My family tree has a lot of suckers. You know, those shoots that come up here and there from the roots and base. Given the fact that some of my mama's lineage married and remarried like it was a competitive sport, some of my closest "relations" aren't related at all. Take for instance, my Grammy.
Grammy is my mama's mama's third husband's fourth wife.
Take another sip of coffee and let that digest.
My mama's parents married very young and didn't stay married long. My grandmother went on to marry twice more. She was hitched to her final husband -- my mother's step-father with whom she was close -- when I came along.
That marriage also met an early demise. My grandmother moved back to the rice fields to open a liquor store while her husband stayed in town and remarried a much younger lady who we all (save for my grandmother) liked immensely.

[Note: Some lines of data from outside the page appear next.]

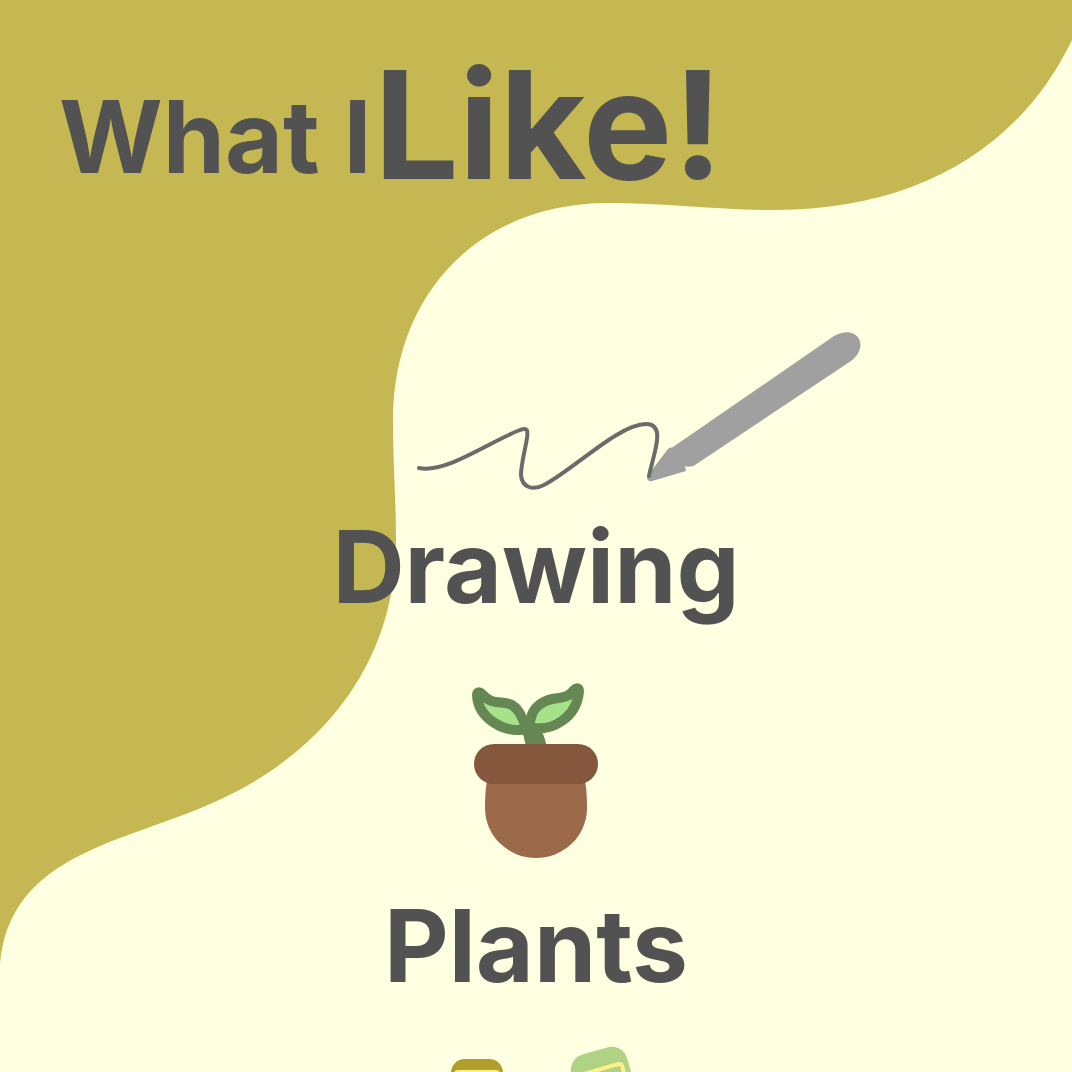
<!DOCTYPE html>
<html lang="en">
<head>
<meta charset="utf-8">
<title>What I Like!</title>
<style>
:root {
  --cream: #ffffe1;
  --olive: #c5b852;
  --ink: #525252;
  --line: #6b6b6b;
  --pen: #a0a0a0;
  --leaf: #a5e28a;
  --leaf-edge: #648754;
  --pot: #9c694a;
  --pot-rim: #85573c;
  --gold: #b09f2b;
  --lemon: #fff185;
  --sage: #b0d284;
}
* { margin: 0; padding: 0; box-sizing: border-box; }
body { width: 1072px; height: 1072px; overflow: hidden; background: var(--cream); }
.poster {
  position: relative;
  width: 1072px;
  height: 1072px;
  overflow: hidden;
  background: var(--cream);
  color: var(--ink);
  font-family: Inter, sans-serif;
  font-weight: 700;
}
svg { display: block; }
.wave { position: absolute; inset: 0; }
.wave path { fill: var(--olive); }
.title { position: absolute; left: 0; top: 0; font-size: 100px; line-height: 1; white-space: nowrap; }
.title span { position: absolute; left: 59px; top: 87px; }
.title strong { position: absolute; left: 374px; top: 50px; font-size: 150px; font-weight: 700; }
.likes {
  position: relative;
  display: flex;
  flex-direction: column;
  height: 1072px;
  padding-top: 320px;
  list-style: none;
}
.likes li { display: flex; flex-direction: column; align-items: center; flex: none; }
.likes h2 { font-size: 100px; font-weight: 700; line-height: 1; }
.scribble { fill: none; stroke: var(--line); stroke-width: 4; stroke-linecap: round; }
.pen { fill: var(--pen); }
.leaf { fill: var(--leaf); stroke: var(--leaf-edge); stroke-width: 10; stroke-linejoin: round; }
.stem { fill: var(--leaf-edge); }
.pot { fill: var(--pot); }
.rim { fill: var(--pot-rim); }
.gold-card { fill: var(--gold); }
.green-card { fill: var(--sage); }
.card-face { fill: var(--lemon); }
.green-inner { fill: var(--sage); }
</style>
</head>
<body>
<main class="poster">
  <svg class="wave" width="1072" height="1072" viewBox="0 0 1072 1072" aria-hidden="true">
    <path d="M0 0H1072V40C1018 152 912 210 775 210C718 210 668 203 608 203C480 203 393 293 393 420C393 463 396 499 396 540C396 668 317 755 219 800C130 842 10 851 0 964Z"/>
  </svg>
  <h1 class="title"><span>What I</span> <strong>Like!</strong></h1>
  <ul class="likes">
    <li>
      <svg width="1072" height="197" viewBox="0 320 1072 197" role="img" aria-label="Pen drawing a wavy line">
        <path class="pen" d="M673 447L834 336C844 330 855 331 859 339C863 347 858 356 851 361L695 465C692 467 688 467 685 466L686 471L652 481C648 482 646 479 648 475L668 449C669 447 672 448 673 447Z"/>
        <path class="scribble" d="M419 468C445 474 489 442 520 430C528 427 528 431 527 438C525 451 521 464 521 475C522 487 532 491 544 485C573 470 619 424 646 424C667 424 653 455 649 476"/>
      </svg>
      <h2>Drawing</h2>
    </li>
    <li>
      <svg width="1072" height="279" viewBox="0 617 1072 279" role="img" aria-label="Sprout in a clay pot">
        <path class="stem" d="M520 727L535 719C541 728 545 737 547 748H526C525 740 523 733 520 727Z"/>
        <path class="leaf" d="M527 729C504 734 478 718 477 695C477 691 480 692 482 694C492 706 502 700 512 705C520 710 522 718 527 729Z"/>
        <path class="leaf" d="M529 727C552 733 577 717 579 691C579 687 576 688 574 690C565 702 554 695 542 703C532 709 531 716 529 727Z"/>
        <path class="pot" d="M488 776H584Q587 787 587 808A51 50 0 0 1 485 808Q485 787 488 776Z"/>
        <rect class="rim" x="474" y="744" width="124" height="40" rx="20"/>
      </svg>
      <h2>Plants</h2>
    </li>
    <li>
      <svg width="1072" height="76" viewBox="0 996 1072 76" aria-hidden="true">
        <rect class="gold-card" x="451" y="1059" width="52" height="80" rx="14"/>
        <rect class="card-face" x="454" y="1070" width="46" height="60" rx="4"/>
        <g transform="translate(567 1059) rotate(-16)">
          <rect class="green-card" width="58" height="90" rx="16"/>
          <rect class="card-face" x="5" y="17" width="48" height="64" rx="5"/>
          <rect class="green-inner" x="9" y="21" width="40" height="56" rx="2"/>
        </g>
      </svg>
    </li>
  </ul>
</main>
</body>
</html>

So hundreds of smiles captured in photographs of birthdays and summers and Christmases and first cars and late night kitchen table talks were made with kinfolk and with "Grammy" and "PawPaw" and "cousins" of no blood relation a'tall. Never once did they treat me as anything other than their own.
And while my grandmother, mother and her step-father have all passed on, I still have Grammy. Last Saturday, I accompanied her to her 64th high school class reunion. I walked in the room and was surprised to recognize a fella.
"I know you," I said.
"I know you, too," he said, perplexed, "But I ain't neva seen you in a dress before. You're always at the farm sale with your Uncle Ronnie. Why're you here?"
"I'm with Grammy," I said, pointing toward the still-beautiful lady behind me. "Y'all went to school together?"
"We shore did," he laughed, "and got into a fight in seventh grade, all 'cause I popped her bra."
"It had nothing to do with that," Grammy countered in her soft tone. "You were cheating in the ballgame. It was our first and only fight, then we were friends again. I'm still sorry about ripping your T-shirt."
"Wait, YOU fought?" I motioned with my fists. "Like, physically ..."
"Tore each other up," Grammy interrupted.
"Well, I guess I'm glad you won your first and only fight," I said.
"Oh, honey" Grammy smiled, "that wasn't MY first fight. And if you could have seen us, you couldn't have called either of us the winner. We both looked rough."
The 11 classmates who were still living and able to attend out of the original 47 spent the afternoon laughing and sharing stories, and I learned much more about the woman seated beside me.
Folks say those suckers on trees need to be cut off. Nothing good can come from them. And I agree, it doesn't make for an ideal situation, be it in genealogy or botany. But as I sit beneath the canopy of my family tree, every branch casts a cool shade over me -- even those fightin' suckers.
NAN Our Town on 07/12/2018
Print Headline: Suckers come to fight